5 Things Utah: Speaker Wilson, Utah bans conversion therapy, Dan Richards

We are building towards our annual event, the 2020 Utah State of Reform Health Policy Conference, which is now about 10 weeks away!  It’ll be here quickly.

But there is a legislative session to get through first. So, we hear from Rep. Brad Wilson and track a few other policy items for your review in Utah health policy for January, 2020.

 

With help from Emily Boerger & Michael Goldberg

1. Speaker Wilson reflects on Utah Medicaid expansion fights

Ahead of the first day of Utah’s 2020 legislative session on Monday, Speaker Brad Wilson sat down with Bryan Schott and Bob Bernick of UtahPolicy.com to discuss, among other topics, the legislature’s fights over Medicaid expansion since the passage of Proposition 3 last fall.

Schott pressed Wilson on whether the GOP’s efforts to scale back voter-approved Medicaid expansion were worth the fight given that, save for a few additions, the state ended up in roughly the same place as if they would have proceeded with the full expansion Utahns voted for. While Wilson maintained that the policy is better than what it would have been had the Republicans not waged the fight they did, he was less optimistic about the position lawmakers would be in should the ACA be deemed unconstitutional.

Responding to Schott’s prognostications about the political challenges of taking away something people reaffirmed at the ballot box, Wilson responded, “Yep.”


2. Video: Dan Richards, Regence BCBS

Consumer empowerment is a challenging goal for health care, but it’s become increasingly important as patients enter the system that patients have some system literacy to support their care. Dan Richards is with Regence BlueCross BlueShield of Utah.
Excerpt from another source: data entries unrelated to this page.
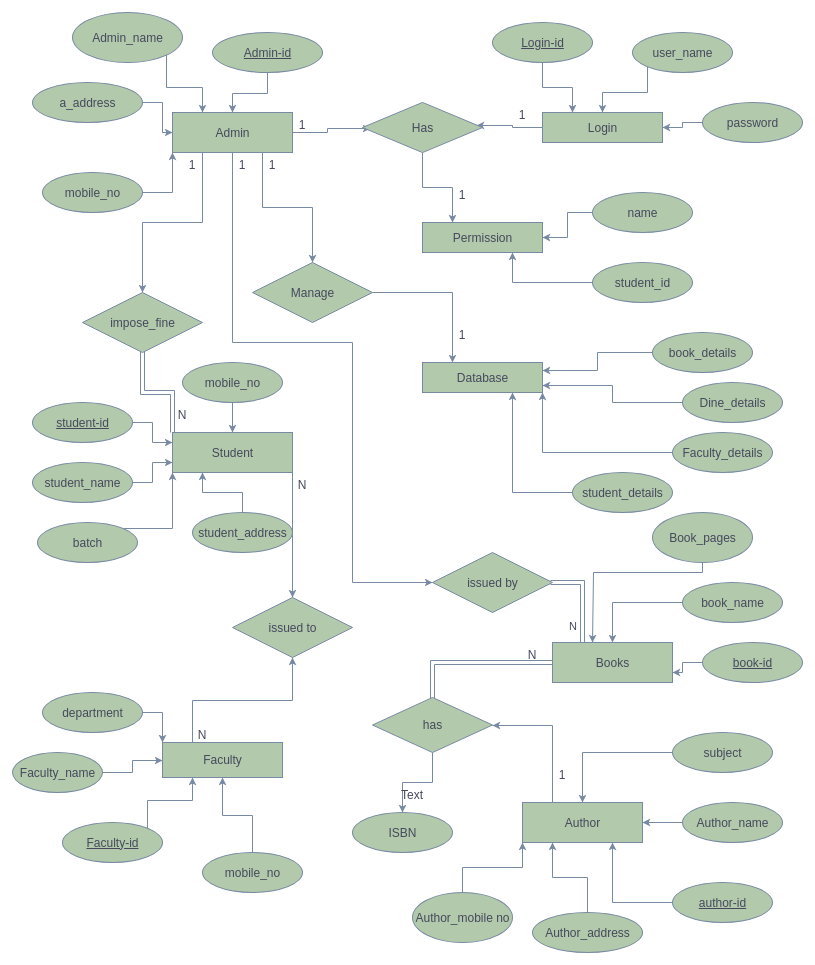
<!DOCTYPE html>
<html lang="en">
<head>
<meta charset="utf-8">
<title>Library ER diagram</title>
<style>
:root {
  --fill: #b2c9ab;
  --line: #788aa3;
  --ink: #46495d;
  --paper: #ffffff;
}
* { box-sizing: border-box; }
html, body { margin: 0; overflow: hidden; }
.diagram {
  position: relative;
  width: 815px;
  height: 965px;
  overflow: hidden;
  background: var(--paper);
  color: var(--ink);
  font: 12px/14px "Liberation Sans", Arial, sans-serif;
}
.connectors { position: absolute; inset: 0; }
.connectors path { fill: none; stroke: var(--line); }
.connectors .flow path { marker-end: url(#arrow); }
.connectors marker path { fill: var(--line); stroke: none; }
.entity, .attribute, .relation {
  position: absolute;
  left: var(--x);
  top: var(--y);
  display: flex;
  align-items: center;
  justify-content: center;
  white-space: nowrap;
}
.entity, .attribute { background: var(--fill); border: 1px solid var(--line); }
.entity { width: 121px; height: 41px; }
.entity.short { height: 31px; }
.entity.medium { height: 36px; }
.attribute { width: 101px; height: 41px; border-radius: 50%; }
.attribute.wide { width: 111px; }
.attribute.narrow { width: 91px; }
.attribute.tall { height: 51px; }
.key { text-decoration: underline; }
.relation { width: 121px; height: 61px; }
.relation.low { height: 51px; }
.relation.mid { height: 56px; }
.relation svg { position: absolute; inset: 0; width: 100%; height: 100%; }
.relation polygon { fill: var(--fill); stroke: var(--line); vector-effect: non-scaling-stroke; }
.relation span { position: relative; }
.cardinality {
  position: absolute;
  left: var(--x);
  top: var(--y);
  transform: translate(-50%, -50%);
}
.cardinality.small { font-size: 11px; }
</style>
</head>
<body>
<main class="diagram">
  <svg class="connectors" width="815" height="965" viewBox="0 0 815 965" aria-hidden="true">
    <defs>
      <marker id="arrow" markerUnits="userSpaceOnUse" markerWidth="9" markerHeight="9" refX="8" refY="4" orient="auto"><path d="M0 0L8 4L0 8L2 4Z"/></marker>
    </defs>
    <g class="flow" transform="translate(.5 .5)">
      <!-- Admin -->
      <path d="M166 54V87H202V112"/>
      <path d="M267 72V93H232V112"/>
      <path d="M142 102H162V132H172"/>
      <path d="M142 192H172V152"/>
      <path d="M292 132H327V128H370"/>
      <path d="M202 152V222H142V292"/>
      <path d="M262 152V207H312V262"/>
      <path d="M232 152V342H352V582H432"/>
      <!-- Login and Permission -->
      <path d="M542 62V87H572V112"/>
      <path d="M647 66V92H602V112"/>
      <path d="M702 122H682V127H662"/>
      <path d="M542 127H512V125H476"/>
      <path d="M422 152V187H452V222"/>
      <path d="M592 212H567V237H542"/>
      <path d="M592 282H512V252"/>
      <!-- Database -->
      <path d="M372 292H452V362"/>
      <path d="M652 352H597V370H542"/>
      <path d="M682 402H612V385H542"/>
      <path d="M672 452H542V392"/>
      <path d="M572 492H512V392"/>
      <!-- Student -->
      <path d="M232 402V432"/>
      <path d="M132 422H152V442H172"/>
      <path d="M132 482H152V462H172"/>
      <path d="M122 528H172V472"/>
      <path d="M242 512V492H202V472"/>
      <!-- Books -->
      <path d="M702 562V572H593L592 642"/>
      <path d="M682 602H612V642"/>
      <path d="M702 662H682V672H672"/>
      <!-- Faculty -->
      <path d="M192 742V700H292V657"/>
      <path d="M142 712H162V742"/>
      <path d="M102 772H132V760H162"/>
      <path d="M147 829V800H192V777"/>
      <path d="M252 852V815H222V777"/>
      <!-- Author -->
      <path d="M552 802V725H492"/>
      <path d="M432 752V782H402V812"/>
      <path d="M672 752H582V802"/>
      <path d="M682 822H642"/>
      <path d="M672 902H612V842"/>
      <path d="M587 912V877H552V842"/>
      <path d="M462 892V867H522V842"/>
    </g>
    <g class="total-participation" transform="translate(.5 .5)">
      <path d="M140 350V394H170V432M144 350V390H174V432"/>
      <path d="M550 580H584V642M550 584H580V642"/>
      <path d="M552 660H430V699M552 664H434V699"/>
    </g>
  </svg>

  <div class="entity" style="--x:172px;--y:112px">Admin</div>
  <div class="entity short" style="--x:542px;--y:112px">Login</div>
  <div class="entity short" style="--x:422px;--y:222px">Permission</div>
  <div class="entity short" style="--x:422px;--y:362px">Database</div>
  <div class="entity" style="--x:172px;--y:432px">Student</div>
  <div class="entity" style="--x:552px;--y:642px">Books</div>
  <div class="entity medium" style="--x:162px;--y:742px">Faculty</div>
  <div class="entity" style="--x:522px;--y:802px">Author</div>

  <div class="relation low" style="--x:362px;--y:102px"><svg viewBox="0 0 121 61" preserveAspectRatio="none"><polygon id="diamond" points="60.5,.5 120.5,30.5 60.5,60.5 .5,30.5"/></svg><span>Has</span></div>
  <div class="relation" style="--x:82px;--y:292px"><svg viewBox="0 0 121 61"><use href="#diamond"/></svg><span>impose_fine</span></div>
  <div class="relation" style="--x:252px;--y:262px"><svg viewBox="0 0 121 61"><use href="#diamond"/></svg><span>Manage</span></div>
  <div class="relation" style="--x:432px;--y:552px"><svg viewBox="0 0 121 61"><use href="#diamond"/></svg><span>issued by</span></div>
  <div class="relation" style="--x:232px;--y:597px"><svg viewBox="0 0 121 61"><use href="#diamond"/></svg><span>issued to</span></div>
  <div class="relation mid" style="--x:372px;--y:697px"><svg viewBox="0 0 121 61" preserveAspectRatio="none"><use href="#diamond"/></svg><span>has</span></div>

  <div class="attribute wide tall" style="--x:72px;--y:12px">Admin_name</div>
  <div class="attribute wide key" style="--x:212px;--y:32px">Admin-id</div>
  <div class="attribute wide" style="--x:32px;--y:82px">a_address</div>
  <div class="attribute" style="--x:42px;--y:172px">mobile_no</div>

  <div class="attribute key" style="--x:492px;--y:22px">Login-id</div>
  <div class="attribute" style="--x:632px;--y:32px">user_name</div>
  <div class="attribute" style="--x:702px;--y:102px">password</div>

  <div class="attribute" style="--x:592px;--y:192px">name</div>
  <div class="attribute" style="--x:592px;--y:262px">student_id</div>

  <div class="attribute" style="--x:652px;--y:332px">book_details</div>
  <div class="attribute" style="--x:682px;--y:382px">Dine_details</div>
  <div class="attribute" style="--x:672px;--y:432px">Faculty_details</div>
  <div class="attribute" style="--x:572px;--y:472px">student_details</div>

  <div class="attribute" style="--x:182px;--y:362px">mobile_no</div>
  <div class="attribute key" style="--x:32px;--y:402px">student-id</div>
  <div class="attribute" style="--x:32px;--y:462px">student_name</div>
  <div class="attribute" style="--x:37px;--y:522px">batch</div>
  <div class="attribute" style="--x:192px;--y:512px">student_address</div>

  <div class="attribute tall" style="--x:652px;--y:512px">Book_pages</div>
  <div class="attribute" style="--x:682px;--y:582px">book_name</div>
  <div class="attribute key" style="--x:702px;--y:642px">book-id</div>
  <div class="attribute" style="--x:352px;--y:812px">ISBN</div>

  <div class="attribute" style="--x:42px;--y:692px">department</div>
  <div class="attribute narrow" style="--x:12px;--y:752px">Faculty_name</div>
  <div class="attribute key" style="--x:62px;--y:822px">Faculty-id</div>
  <div class="attribute" style="--x:202px;--y:852px">mobile_no</div>

  <div class="attribute" style="--x:672px;--y:732px">subject</div>
  <div class="attribute" style="--x:682px;--y:802px">Author_name</div>
  <div class="attribute key" style="--x:672px;--y:882px">author-id</div>
  <div class="attribute wide" style="--x:532px;--y:912px">Author_address</div>
  <div class="attribute tall" style="--x:412px;--y:892px">Author_mobile no</div>

  <svg class="connectors" width="815" height="965" viewBox="0 0 815 965" aria-hidden="true">
    <g class="flow" transform="translate(.5 .5)"><path d="M292 472V597"/></g>
  </svg>

  <span class="cardinality" style="--x:302px;--y:125px">1</span>
  <span class="cardinality" style="--x:522px;--y:115px">1</span>
  <span class="cardinality" style="--x:192px;--y:165px">1</span>
  <span class="cardinality" style="--x:242px;--y:165px">1</span>
  <span class="cardinality" style="--x:272px;--y:165px">1</span>
  <span class="cardinality" style="--x:462px;--y:195px">1</span>
  <span class="cardinality" style="--x:462px;--y:335px">1</span>
  <span class="cardinality" style="--x:182px;--y:415px">N</span>
  <span class="cardinality" style="--x:302px;--y:485px">N</span>
  <span class="cardinality small" style="--x:573px;--y:626px">N</span>
  <span class="cardinality" style="--x:532px;--y:655px">N</span>
  <span class="cardinality" style="--x:202px;--y:735px">N</span>
  <span class="cardinality" style="--x:562px;--y:775px">1</span>
  <span class="cardinality" style="--x:412px;--y:795px">Text</span>
</main>
</body>
</html>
He joins us in this edition of “What They’re Watching” to discuss engaging consumers and creating seamless care for the patient.

“The biggest aspect that we’re watching right now is how do we effectively engage the consumer? The best way that we’re going to manage the cost of health care, that we’re going to meet the needs of the Triple Aim — which is increasing the population health, decreasing the cost of health care, and creating a better experience — is to effectively engage the consumer.”

 

3. Early bird rates for State of Reform expire tomorrow

We are working with our Convening Panel to finalize our Topical Agenda for the upcoming 2020 Utah State of Reform Health Policy Conference!  This year’s event is around the corner on April 2nd, and things are already coming together really well!

Our “Early Bird” rates expire tomorrow.  So, if you want to save a few dollars over the regular registration rate – a $40 difference – we’d be honored to have you get you and your executive team signed up to be with us at this year’s event!  And, if you want a sense of last year’s event, take a look at the highlight video from the 2019 conference.


4. Utah bans conversion therapy for children

On Tuesday, a new rule went into effect that bans psychologists from practicing conversion therapy with children. The rule came at the direction of Gov. Herbert after an attempted ban stalled in the legislature last year. Licensing regulators added conversion therapy to a list of practices considered to be “unprofessional conduct” for state-licensed mental health therapists. The ban does not apply to religious counselors assuming they aren’t acting as psychologists.

This makes Utah the 19th state to ban such therapies, but the first by a Republican governor with a Republican legislature. The widely discredited practice, aimed at altering a person’s sexual orientation or gender identity, has been linked to suicide, homelessness, and drug abuse among LGBTQ youth.

 

5. Capretta: GOP on health care in 2020

Jim Capretta’s latest column for State of Reform evaluates the direction of a potential GOP plan to replace the Affordable Care Act. Capretta identifies four higher-profile initiatives that Republicans are most likely to embrace as they try to counter Democratic plans.

These initiatives include changes to health reimbursement arrangements, “liberalizing the rules” for selling short-term, limited duration insurances, and new rules around price transparency and drug pricing. From Capretta: “What is likely to emerge is a strategy focused on political messaging rather an actual plan, with an emphasis on the regulations and administrative actions taken by the president during his term. There also will be vigorous attacks on whatever reforms are endorsed by the eventual Democratic nominee.”